Records for this task Start Marker

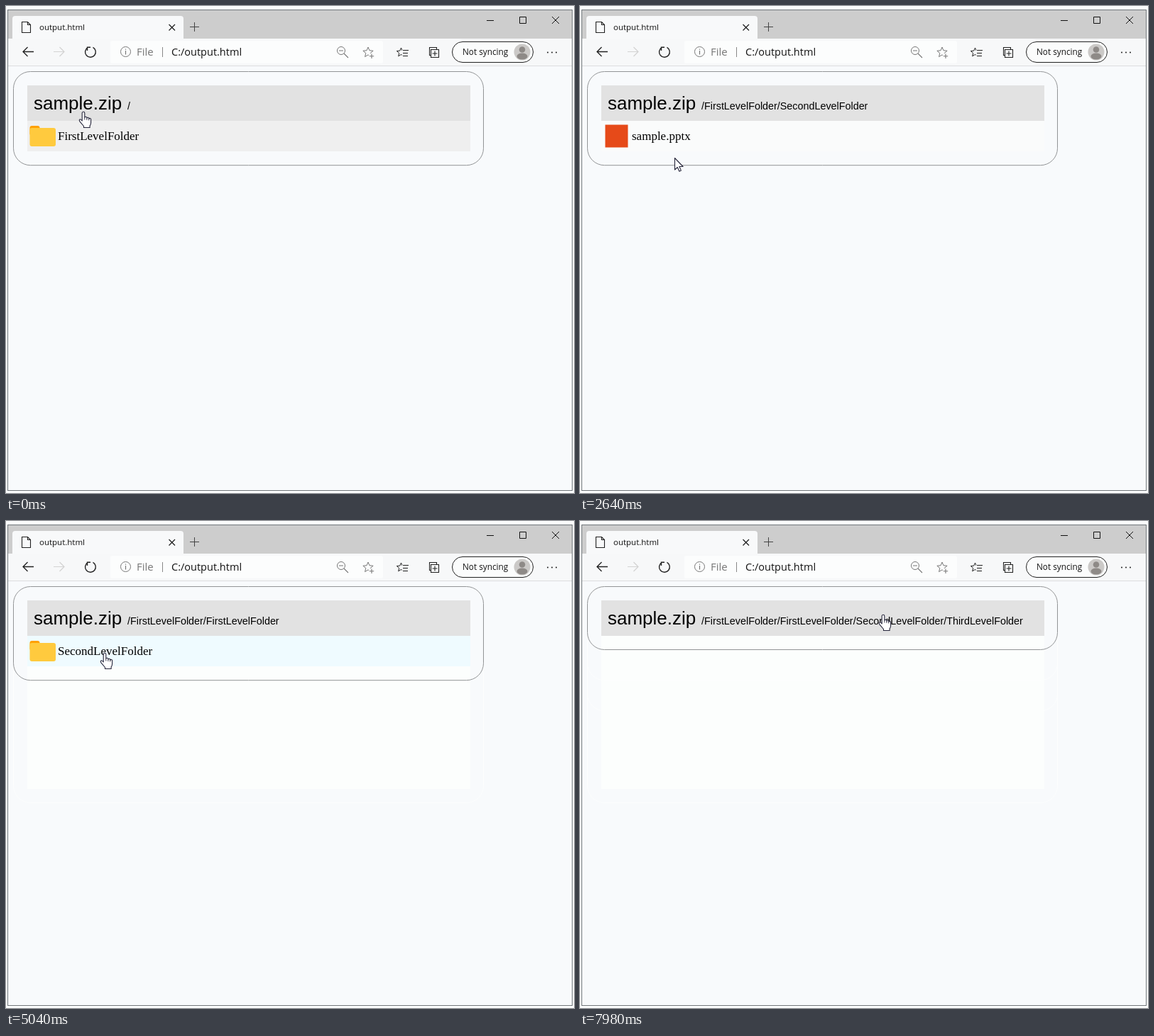
An HTML page with a canvas for the animation above (8000 ms loop, 800 by 687 pixels).

```html
<!DOCTYPE html>
<html lang="en">
<head>
<meta charset="utf-8">
<title>output.html</title>
<style>
html, body { margin: 0; width: 100%; height: 100%; overflow: hidden; background: #fcfdfd; }
canvas { display: block; }
</style>
</head>
<body>
<canvas id="stage" width="800" height="687"></canvas>
<script>
const ctx = document.getElementById('stage').getContext('2d');
const LOOP = 8000, STEP = 60;
const ROW_TOP = 162, ROW_H = 43.2;
const UI = '"Open Sans", "Noto Sans", sans-serif';
const SANS = '"Liberation Sans", Arial, sans-serif';
const SERIF = '"Liberation Serif", "Times New Roman", serif';
const PAGE = '#f8fafc', GRAY = '#efefef', PALE = '#fafbfb', HOVER = '#effbff';

const first = '/FirstLevelFolder', second = '/SecondLevelFolder', third = '/ThirdLevelFolder';
const outer = {
  path: first, hover: true, lead: PALE,
  rows: [['folder', 'FirstLevelFolder'], ['folder', 'SecondLevelFolder'],
    ['zip', 'SecondLevelFolder1.zip'], ['sheet', 'sample.xlsx'], ['doc', 'word.doc']]
};

// residue: row counts of earlier panels that remain faintly visible
const views = [
  { at: 0, path: '/', lead: GRAY, rows: [['folder', 'FirstLevelFolder']] },
  { at: 1320, ...outer },
  { at: 2640, path: first + second, lead: PALE, rows: [['slides', 'sample.pptx']] },
  { at: 3840, ...outer },
  { at: 5040, path: first + first, hover: true, residue: [5], rows: [['folder', 'SecondLevelFolder']] },
  { at: 5820, path: first + first + second, hover: true, residue: [5, 1],
    rows: [['folder', 'ThirdLevelFolder'], ['zip', 'ThirdLevelFolder1.zip']] },
  { at: 7140, path: first + first + second + third, residue: [5, 1, 2], rows: [] }
];

// time, x, y, pointer shape from this time on
const moves = [
  [0, 106.5, 149, 'hand'], [360, 122.5, 186, 'hand'],
  [2160, 122.5, 186, 'hand'], [2520, 133, 214, 'hand'],
  [2640, 133, 214, 'arrow'], [3060, 133, 214, 'arrow'],
  [3600, 200, 146, 'hand'], [3660, 207, 139, 'hand'],
  [3840, 207, 139, 'hand'], [4080, 195, 152, 'arrow'],
  [4260, 171, 167, 'hand'], [4500, 136.5, 186, 'hand'],
  [7200, 136.5, 186, 'arrow'], [7500, 136.5, 186, 'arrow'],
  [7620, 196, 156, 'arrow'], [7860, 345, 148, 'arrow'],
  [7980, 424.5, 132, 'hand']
];

const pointers = {
  arrow: new Path2D('M0 0V16.5L3.8 13L6.4 18.7L8.9 17.6L6.4 12H11.6Z'),
  hand: new Path2D('M-.3 12.5V1.6a1.8 1.8 0 0 1 3.6 0V7.6a1.7 1.7 0 0 1 3.1 .3V8.6' +
    'a1.6 1.6 0 0 1 2.9 .3V9.7a1.5 1.5 0 0 1 2.8 .5V15Q12 18 10.6 19.5V22H2V20' +
    'L-3.6 13.4Q-5 10.9 -3.2 10.2Q-2 10 -.3 12.5Z')
};

function box(x, y, w, h, color) {
  ctx.fillStyle = color;
  ctx.fillRect(x, y, w, h);
}

function rounded(x, y, w, h, r, fill, stroke) {
  ctx.beginPath();
  ctx.roundRect(x, y, w, h, r);
  if (fill) { ctx.fillStyle = fill; ctx.fill(); }
  if (stroke) { ctx.strokeStyle = stroke; ctx.lineWidth = 1; ctx.stroke(); }
}

function line(d, color = '#222', width = 1) {
  ctx.strokeStyle = color;
  ctx.lineWidth = width;
  ctx.stroke(new Path2D(d));
}

function ring(x, y, r, color) {
  ctx.beginPath();
  ctx.arc(x, y, r, 0, 7);
  ctx.strokeStyle = color;
  ctx.lineWidth = 1;
  ctx.stroke();
}

function disc(x, y, r, color) {
  ctx.beginPath();
  ctx.arc(x, y, r, 0, 7);
  ctx.fillStyle = color;
  ctx.fill();
}

function label(str, x, y, size, family, color = '#000') {
  ctx.font = `${size}px ${family}`;
  ctx.fillStyle = color;
  ctx.fillText(str, x, y);
}

function star(x, y, r, color) {
  ctx.beginPath();
  for (let i = 0; i < 10; i++) {
    const a = i * Math.PI / 5 - Math.PI / 2, k = i % 2 ? r * .45 : r;
    ctx.lineTo(x + k * Math.cos(a), y + k * Math.sin(a));
  }
  ctx.closePath();
  ctx.strokeStyle = color;
  ctx.lineWidth = 1;
  ctx.stroke();
}

function drawTabs() {
  box(3, 6, 794, 40, '#cdcdcd');
  rounded(9, 14, 241, 33, [4, 4, 0, 0], '#f8f9fa');
  line('M22.5 22.5H30.5L34.5 26.5V37.5H22.5ZM30.5 22.5V26.5H34.5', '#222', 1.1);
  label('output.html', 47, 34, 11.5, UI, '#111');
  line('M229.5 26L238 34.5M238 26L229.5 34.5', '#222', 1.3);
  line('M259 29.5H272M265.5 23V36', '#444');
  line('M677 20.5H687M723.5 15.5H732.5V24.5H723.5ZM769 15L779 25M779 15L769 25', '#111');
}

function drawToolbar() {
  box(3, 46, 794, 38, '#f7f8f9');
  box(3, 84, 794, 1, '#dcdddf');
  rounded(147, 49, 384, 32, 3, '#fcfdfd');
  line('M39 64.5H24M30.5 58L24 64.5L30.5 71', '#222', 1.3);
  line('M67 64.5H82M75.5 58L82 64.5L75.5 71', '#d3d3d3', 1.2);
  line('M115 58.6A7.4 7.4 0 1 0 122.5 58.4M114.5 63V58.2H119', '#222', 1.4);
  ring(168.5, 64.5, 7, '#777');
  line('M168.5 63V68.5M168.5 60.5V61.8', '#777', 1.2);
  label('File', 184, 70, 15, UI, '#777');
  box(220, 58, 1, 14, '#888');
  label('C:/output.html', 233, 70, 14.5, UI, '#111');
  ring(472, 63, 5.5, '#777');
  line('M469 63H475M476 67L482 73', '#777', 1.1);
  star(510, 65.5, 7.5, '#777');
  box(511, 67, 8, 8, '#fcfdfd');
  line('M515 67.5V74M511.8 70.7H518.2', '#777', 1.1);
  star(556.5, 65.5, 6.5, '#222');
  box(558, 61, 9, 12, '#f7f8f9');
  line('M559 62.5H567M559 66.5H566M559 70.5H566', '#222', 1.2);
  line('M598.5 61.5H609.5V72.5H598.5ZM598.5 69.5H596.5V58.5H606.5V61.5M604 63.5V70.5M600.5 67H607.5', '#222', 1.1);
  rounded(628.5, 50.5, 114, 29, 14.5, '#fbfcfc', '#222');
  label('Not syncing', 643, 69, 11.75, UI, '#111');
  drawAvatar(727, 65);
  for (const x of [763, 769, 775]) disc(x, 65.5, 1, '#222');
}

function drawAvatar(x, y) {
  disc(x, y, 11.5, '#cbc9c7');
  disc(x, y - 3.5, 4.3, '#8e8a87');
  ctx.beginPath();
  ctx.ellipse(x, y + 6, 7.5, 4.6, 0, 0, 7);
  ctx.fill();
}

function drawFolder(y) {
  rounded(33.5, y + 7, 14, 14, 3, '#ffa000');
  rounded(33.5, y + 10, 36.5, 26, 3, '#ffca3e');
}

function drawZip(y) {
  box(36, y + 1.6, 31, 40, '#c8a44c');
  box(37.5, y + 3, 28, 37, '#ffe9a0');
  for (let i = 0; i < 9; i++) box(i % 2 ? 51 : 48, y + 3 + i * 2, 4, 1.2, '#7d6a35');
  rounded(48, y + 21, 7, 13, 3, '#f4d778', '#8d7638');
  ring(51.5, y + 30, 1.8, '#6d5a2b');
}

const icons = {
  folder: drawFolder,
  zip: drawZip,
  sheet: y => box(32, y + 2, 39, 39, '#b3dbbf'),
  doc: y => box(35, y + 6.2, 32, 32, '#1149a6'),
  slides: y => box(35.5, y + 5.5, 32, 32, '#e64a19')
};

const outline = (n, color) =>
  rounded(10.5, 92.5, 662, 89 + n * ROW_H, 24, null, color);

function drawPanel(view, pointer) {
  if (view.residue) {
    box(30, ROW_TOP, 624, 5 * ROW_H, '#fcfefd');
    for (const n of view.residue) outline(n, '#fdfefe');
  }
  outline(view.rows.length, '#929496');
  box(30, 112, 624, 50, '#e2e2e2');
  label('sample.zip', 39, 146, 26, SANS);
  label(view.path, 171, 146, 14.35, SANS);

  const over = view.hover ? Math.floor((pointer.y - ROW_TOP) / ROW_H) : -1;
  view.rows.forEach(([icon, name], i) => {
    const y = ROW_TOP + i * ROW_H, top = Math.round(y);
    const color = i === over ? HOVER : i ? GRAY : view.lead;
    box(30, top, 624, Math.round(y + ROW_H) - top, color);
    icons[icon](y);
    label(name, 73, Math.round(y + 27), 17, SERIF);
  });
}

function pointerAt(t) {
  const i = moves.findLastIndex(m => m[0] <= t);
  const [t0, x0, y0, shape] = moves[i];
  const [t1, x1, y1] = moves[i + 1] || [LOOP, x0, y0];
  const k = (t - t0) / (t1 - t0);
  return { x: x0 + (x1 - x0) * k, y: y0 + (y1 - y0) * k, shape };
}

function drawPointer({ x, y, shape }) {
  ctx.save();
  ctx.translate(Math.round(x) + .5, Math.round(y) + .5);
  ctx.fillStyle = '#fff';
  ctx.strokeStyle = '#25253a';
  ctx.lineWidth = 1.1;
  ctx.lineJoin = 'round';
  ctx.fill(pointers[shape]);
  ctx.stroke(pointers[shape]);
  if (shape === 'hand') line('M3.3 7.5V11M6.4 8.5V11.5M9.3 9.5V12', '#25253a', .9);
  ctx.restore();
}

function render(time) {
  const t = Math.floor(time % LOOP / STEP) * STEP;
  const pointer = pointerAt(t);
  box(0, 0, 800, 687, '#fcfdfd');
  box(2, 5, 796, 679, '#70767a');
  box(3, 6, 794, 677, PAGE);
  drawTabs();
  drawToolbar();
  drawPanel(views.findLast(v => v.at <= t), pointer);
  drawPointer(pointer);
}

const start = performance.now();
function tick() {
  render(performance.now() - start);
  requestAnimationFrame(tick);
}
tick();
</script>
</body>
</html>
```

Records for this task End Marker

Look through the entries above and find each line where the word "rows" occurs; copy those lines.

  rows: [['folder', 'FirstLevelFolder'], ['folder', 'SecondLevelFolder'],
  { at: 0, path: '/', lead: GRAY, rows: [['folder', 'FirstLevelFolder']] },
  { at: 2640, path: first + second, lead: PALE, rows: [['slides', 'sample.pptx']] },
  { at: 5040, path: first + first, hover: true, residue: [5], rows: [['folder', 'SecondLevelFolder']] },
    rows: [['folder', 'ThirdLevelFolder'], ['zip', 'ThirdLevelFolder1.zip']] },
  { at: 7140, path: first + first + second + third, residue: [5, 1, 2], rows: [] }
  outline(view.rows.length, '#929496');
  view.rows.forEach(([icon, name], i) => {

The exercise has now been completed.